"""
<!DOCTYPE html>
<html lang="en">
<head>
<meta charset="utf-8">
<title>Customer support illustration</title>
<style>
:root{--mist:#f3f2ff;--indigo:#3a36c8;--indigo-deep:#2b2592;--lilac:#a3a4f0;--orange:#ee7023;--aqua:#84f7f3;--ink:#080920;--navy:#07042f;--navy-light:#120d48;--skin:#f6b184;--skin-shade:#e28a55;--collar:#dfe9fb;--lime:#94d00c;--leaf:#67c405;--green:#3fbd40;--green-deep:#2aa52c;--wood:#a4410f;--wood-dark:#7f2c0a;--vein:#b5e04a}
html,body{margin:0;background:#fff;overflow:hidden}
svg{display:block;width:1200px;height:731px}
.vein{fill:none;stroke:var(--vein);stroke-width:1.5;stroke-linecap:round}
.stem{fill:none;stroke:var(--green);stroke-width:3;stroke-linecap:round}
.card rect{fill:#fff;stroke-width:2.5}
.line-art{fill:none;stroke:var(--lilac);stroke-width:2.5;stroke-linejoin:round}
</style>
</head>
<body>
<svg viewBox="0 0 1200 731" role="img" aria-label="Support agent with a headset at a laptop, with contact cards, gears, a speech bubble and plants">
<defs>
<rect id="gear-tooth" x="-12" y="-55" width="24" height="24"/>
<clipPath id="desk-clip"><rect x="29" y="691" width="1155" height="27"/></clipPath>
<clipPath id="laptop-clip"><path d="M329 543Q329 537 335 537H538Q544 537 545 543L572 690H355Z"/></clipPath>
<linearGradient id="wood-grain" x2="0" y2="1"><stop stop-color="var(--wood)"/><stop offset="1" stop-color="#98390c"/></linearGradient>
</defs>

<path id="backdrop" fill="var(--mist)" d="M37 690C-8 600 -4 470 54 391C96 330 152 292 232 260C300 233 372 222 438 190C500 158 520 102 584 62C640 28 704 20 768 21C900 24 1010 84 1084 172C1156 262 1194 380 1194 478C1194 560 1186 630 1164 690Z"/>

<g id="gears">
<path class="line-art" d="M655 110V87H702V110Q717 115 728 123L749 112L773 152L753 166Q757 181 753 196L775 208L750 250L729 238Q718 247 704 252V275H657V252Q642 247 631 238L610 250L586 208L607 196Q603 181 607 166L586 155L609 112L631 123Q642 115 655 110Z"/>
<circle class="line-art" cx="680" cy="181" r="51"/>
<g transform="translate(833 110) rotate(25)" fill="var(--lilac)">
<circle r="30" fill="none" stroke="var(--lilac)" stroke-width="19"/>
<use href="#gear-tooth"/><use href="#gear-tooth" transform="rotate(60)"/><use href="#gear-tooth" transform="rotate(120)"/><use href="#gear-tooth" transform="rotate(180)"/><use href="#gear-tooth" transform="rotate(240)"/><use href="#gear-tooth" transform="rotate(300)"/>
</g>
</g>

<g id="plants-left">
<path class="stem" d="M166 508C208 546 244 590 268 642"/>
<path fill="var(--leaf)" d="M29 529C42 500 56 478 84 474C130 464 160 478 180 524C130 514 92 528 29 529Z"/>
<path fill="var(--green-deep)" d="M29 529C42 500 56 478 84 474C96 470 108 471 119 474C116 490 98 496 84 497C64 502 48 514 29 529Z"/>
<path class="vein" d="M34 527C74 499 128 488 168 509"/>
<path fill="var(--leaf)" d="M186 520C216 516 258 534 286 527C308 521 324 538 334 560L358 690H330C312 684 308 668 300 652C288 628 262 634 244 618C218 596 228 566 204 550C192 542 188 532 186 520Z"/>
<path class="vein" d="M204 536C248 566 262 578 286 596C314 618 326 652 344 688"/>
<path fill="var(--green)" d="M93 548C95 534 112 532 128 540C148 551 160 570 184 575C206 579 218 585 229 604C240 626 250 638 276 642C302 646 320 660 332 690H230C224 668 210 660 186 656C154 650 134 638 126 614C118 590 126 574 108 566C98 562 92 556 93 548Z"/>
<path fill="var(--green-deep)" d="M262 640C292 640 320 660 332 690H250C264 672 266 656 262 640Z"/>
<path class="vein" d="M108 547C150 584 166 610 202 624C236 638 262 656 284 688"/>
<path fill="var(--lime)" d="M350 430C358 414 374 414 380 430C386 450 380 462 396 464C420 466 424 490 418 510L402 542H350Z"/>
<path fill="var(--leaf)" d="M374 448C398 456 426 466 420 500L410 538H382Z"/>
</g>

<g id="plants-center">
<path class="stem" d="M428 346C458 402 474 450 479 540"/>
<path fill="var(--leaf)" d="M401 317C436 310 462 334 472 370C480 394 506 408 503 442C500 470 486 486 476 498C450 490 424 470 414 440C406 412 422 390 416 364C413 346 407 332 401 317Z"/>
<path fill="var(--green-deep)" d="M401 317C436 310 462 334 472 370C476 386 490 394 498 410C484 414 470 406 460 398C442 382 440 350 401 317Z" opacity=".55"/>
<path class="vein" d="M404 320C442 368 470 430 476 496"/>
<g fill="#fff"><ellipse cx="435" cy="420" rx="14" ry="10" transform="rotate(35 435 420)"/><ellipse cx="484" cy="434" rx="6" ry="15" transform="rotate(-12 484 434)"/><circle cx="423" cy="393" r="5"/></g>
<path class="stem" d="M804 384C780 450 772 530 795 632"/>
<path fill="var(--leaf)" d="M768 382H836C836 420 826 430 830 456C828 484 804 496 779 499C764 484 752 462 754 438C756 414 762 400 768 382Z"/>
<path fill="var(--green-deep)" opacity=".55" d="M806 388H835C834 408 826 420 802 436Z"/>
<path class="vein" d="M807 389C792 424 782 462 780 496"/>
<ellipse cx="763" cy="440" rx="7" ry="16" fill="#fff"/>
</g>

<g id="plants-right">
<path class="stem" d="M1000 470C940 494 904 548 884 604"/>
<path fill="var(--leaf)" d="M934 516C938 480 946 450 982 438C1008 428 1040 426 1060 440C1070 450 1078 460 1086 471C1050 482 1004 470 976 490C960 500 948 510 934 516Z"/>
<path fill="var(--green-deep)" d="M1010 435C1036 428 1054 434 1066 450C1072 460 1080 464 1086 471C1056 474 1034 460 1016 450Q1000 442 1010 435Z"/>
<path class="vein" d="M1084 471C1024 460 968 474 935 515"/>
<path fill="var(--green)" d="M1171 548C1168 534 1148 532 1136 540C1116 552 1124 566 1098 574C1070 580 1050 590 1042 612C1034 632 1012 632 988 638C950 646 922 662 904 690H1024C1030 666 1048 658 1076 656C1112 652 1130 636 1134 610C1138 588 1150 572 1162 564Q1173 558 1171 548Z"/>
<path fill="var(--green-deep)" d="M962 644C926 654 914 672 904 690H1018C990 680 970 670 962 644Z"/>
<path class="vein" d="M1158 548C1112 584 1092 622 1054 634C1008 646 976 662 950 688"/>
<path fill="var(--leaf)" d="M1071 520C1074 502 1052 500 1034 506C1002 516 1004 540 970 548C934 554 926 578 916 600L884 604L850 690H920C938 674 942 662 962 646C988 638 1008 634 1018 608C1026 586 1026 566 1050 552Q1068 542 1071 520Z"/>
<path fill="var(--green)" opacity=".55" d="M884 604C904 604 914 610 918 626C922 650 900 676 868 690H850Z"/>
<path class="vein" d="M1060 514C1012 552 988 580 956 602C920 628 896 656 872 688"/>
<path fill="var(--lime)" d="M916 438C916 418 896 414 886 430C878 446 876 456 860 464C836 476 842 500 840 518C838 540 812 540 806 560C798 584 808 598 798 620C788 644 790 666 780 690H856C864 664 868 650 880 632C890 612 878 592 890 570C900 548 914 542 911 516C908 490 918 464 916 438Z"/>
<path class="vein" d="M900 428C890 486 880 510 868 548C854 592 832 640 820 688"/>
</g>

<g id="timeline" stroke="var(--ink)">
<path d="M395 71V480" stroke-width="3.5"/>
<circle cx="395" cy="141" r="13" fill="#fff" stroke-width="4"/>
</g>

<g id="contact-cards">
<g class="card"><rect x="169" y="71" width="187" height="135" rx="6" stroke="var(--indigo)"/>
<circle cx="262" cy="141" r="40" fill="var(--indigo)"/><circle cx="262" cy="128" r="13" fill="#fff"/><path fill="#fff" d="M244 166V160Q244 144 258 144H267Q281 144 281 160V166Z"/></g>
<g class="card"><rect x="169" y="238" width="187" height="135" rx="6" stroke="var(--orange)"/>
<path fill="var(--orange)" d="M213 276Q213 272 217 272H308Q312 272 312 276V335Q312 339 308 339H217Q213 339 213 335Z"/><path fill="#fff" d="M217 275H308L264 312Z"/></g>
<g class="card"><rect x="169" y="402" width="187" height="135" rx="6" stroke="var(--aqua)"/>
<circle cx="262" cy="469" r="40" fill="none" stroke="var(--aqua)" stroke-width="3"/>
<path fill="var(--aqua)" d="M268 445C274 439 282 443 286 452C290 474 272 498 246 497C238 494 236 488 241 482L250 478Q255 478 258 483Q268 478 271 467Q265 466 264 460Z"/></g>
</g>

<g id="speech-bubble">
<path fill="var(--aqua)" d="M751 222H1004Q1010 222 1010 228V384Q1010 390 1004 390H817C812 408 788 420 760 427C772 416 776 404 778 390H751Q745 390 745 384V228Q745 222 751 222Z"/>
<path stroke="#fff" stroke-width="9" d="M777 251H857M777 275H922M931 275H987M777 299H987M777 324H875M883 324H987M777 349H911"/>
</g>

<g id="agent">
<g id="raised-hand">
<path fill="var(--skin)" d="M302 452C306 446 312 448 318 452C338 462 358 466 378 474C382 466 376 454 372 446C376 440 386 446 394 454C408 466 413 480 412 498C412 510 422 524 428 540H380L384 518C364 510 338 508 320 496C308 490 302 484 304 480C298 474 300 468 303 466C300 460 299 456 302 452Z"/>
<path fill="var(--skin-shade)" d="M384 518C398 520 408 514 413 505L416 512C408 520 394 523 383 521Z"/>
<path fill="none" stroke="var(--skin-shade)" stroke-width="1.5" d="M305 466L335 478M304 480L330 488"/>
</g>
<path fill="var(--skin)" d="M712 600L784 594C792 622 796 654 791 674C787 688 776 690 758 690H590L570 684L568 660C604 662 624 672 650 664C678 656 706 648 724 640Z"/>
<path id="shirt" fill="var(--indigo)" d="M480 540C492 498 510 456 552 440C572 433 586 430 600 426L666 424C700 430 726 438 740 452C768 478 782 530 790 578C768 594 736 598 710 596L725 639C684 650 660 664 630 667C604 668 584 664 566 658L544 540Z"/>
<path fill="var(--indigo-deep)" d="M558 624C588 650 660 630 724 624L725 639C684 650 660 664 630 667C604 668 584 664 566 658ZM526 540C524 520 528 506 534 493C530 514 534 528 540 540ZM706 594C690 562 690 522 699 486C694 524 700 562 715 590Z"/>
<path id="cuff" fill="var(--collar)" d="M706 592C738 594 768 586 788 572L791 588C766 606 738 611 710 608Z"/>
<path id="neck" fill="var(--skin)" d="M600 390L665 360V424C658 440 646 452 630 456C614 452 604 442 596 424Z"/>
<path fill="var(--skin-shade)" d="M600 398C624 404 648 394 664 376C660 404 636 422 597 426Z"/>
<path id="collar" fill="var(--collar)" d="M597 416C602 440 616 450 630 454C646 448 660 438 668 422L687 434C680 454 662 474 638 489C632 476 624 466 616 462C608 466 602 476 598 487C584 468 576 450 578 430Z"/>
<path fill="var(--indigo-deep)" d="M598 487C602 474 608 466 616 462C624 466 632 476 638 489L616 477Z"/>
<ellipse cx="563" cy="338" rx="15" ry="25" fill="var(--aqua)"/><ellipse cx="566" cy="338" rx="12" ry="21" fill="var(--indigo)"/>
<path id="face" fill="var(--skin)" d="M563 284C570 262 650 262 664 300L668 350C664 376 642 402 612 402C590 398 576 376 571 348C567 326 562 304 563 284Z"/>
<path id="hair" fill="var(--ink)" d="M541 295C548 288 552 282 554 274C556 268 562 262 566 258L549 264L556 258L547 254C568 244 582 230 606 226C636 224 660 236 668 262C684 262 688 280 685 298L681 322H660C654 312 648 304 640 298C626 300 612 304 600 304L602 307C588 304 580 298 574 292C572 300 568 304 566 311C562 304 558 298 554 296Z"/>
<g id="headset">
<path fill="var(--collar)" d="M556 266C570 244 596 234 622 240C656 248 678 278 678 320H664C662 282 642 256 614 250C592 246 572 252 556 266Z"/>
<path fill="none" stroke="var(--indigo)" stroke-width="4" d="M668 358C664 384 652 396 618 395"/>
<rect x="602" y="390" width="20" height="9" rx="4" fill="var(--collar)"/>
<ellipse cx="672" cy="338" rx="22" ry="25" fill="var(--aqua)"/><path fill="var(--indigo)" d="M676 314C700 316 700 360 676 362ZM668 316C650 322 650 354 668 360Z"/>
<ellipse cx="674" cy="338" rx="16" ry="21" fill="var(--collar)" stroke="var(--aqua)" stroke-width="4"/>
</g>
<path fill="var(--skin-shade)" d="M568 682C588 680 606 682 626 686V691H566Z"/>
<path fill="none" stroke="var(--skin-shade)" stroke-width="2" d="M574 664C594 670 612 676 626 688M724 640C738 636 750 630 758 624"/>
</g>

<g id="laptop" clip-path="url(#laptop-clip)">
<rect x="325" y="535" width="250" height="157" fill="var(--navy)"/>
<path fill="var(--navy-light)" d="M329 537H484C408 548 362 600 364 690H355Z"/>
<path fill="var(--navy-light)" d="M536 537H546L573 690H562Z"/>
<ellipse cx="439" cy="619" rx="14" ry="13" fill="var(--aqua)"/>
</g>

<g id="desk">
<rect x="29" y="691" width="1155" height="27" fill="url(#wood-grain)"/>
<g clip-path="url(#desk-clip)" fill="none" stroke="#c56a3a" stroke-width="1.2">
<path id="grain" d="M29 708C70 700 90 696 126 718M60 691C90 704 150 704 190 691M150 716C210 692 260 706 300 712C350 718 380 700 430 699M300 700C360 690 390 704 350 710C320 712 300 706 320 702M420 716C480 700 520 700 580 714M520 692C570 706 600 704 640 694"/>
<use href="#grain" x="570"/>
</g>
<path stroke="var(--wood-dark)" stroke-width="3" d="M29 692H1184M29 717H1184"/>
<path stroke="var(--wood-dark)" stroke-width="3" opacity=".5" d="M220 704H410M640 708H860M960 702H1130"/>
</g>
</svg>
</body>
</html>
"""
Work to be completed ->
Find the line with "527C74 499 128" in the material above. Reproduce it and each line after it up to and including the line with "520C216 516 258".

Completed exercise ->
<path class="vein" d="M34 527C74 499 128 488 168 509"/>
<path fill="var(--leaf)" d="M186 520C216 516 258 534 286 527C308 521 324 538 334 560L358 690H330C312 684 308 668 300 652C288 628 262 634 244 618C218 596 228 566 204 550C192 542 188 532 186 520Z"/>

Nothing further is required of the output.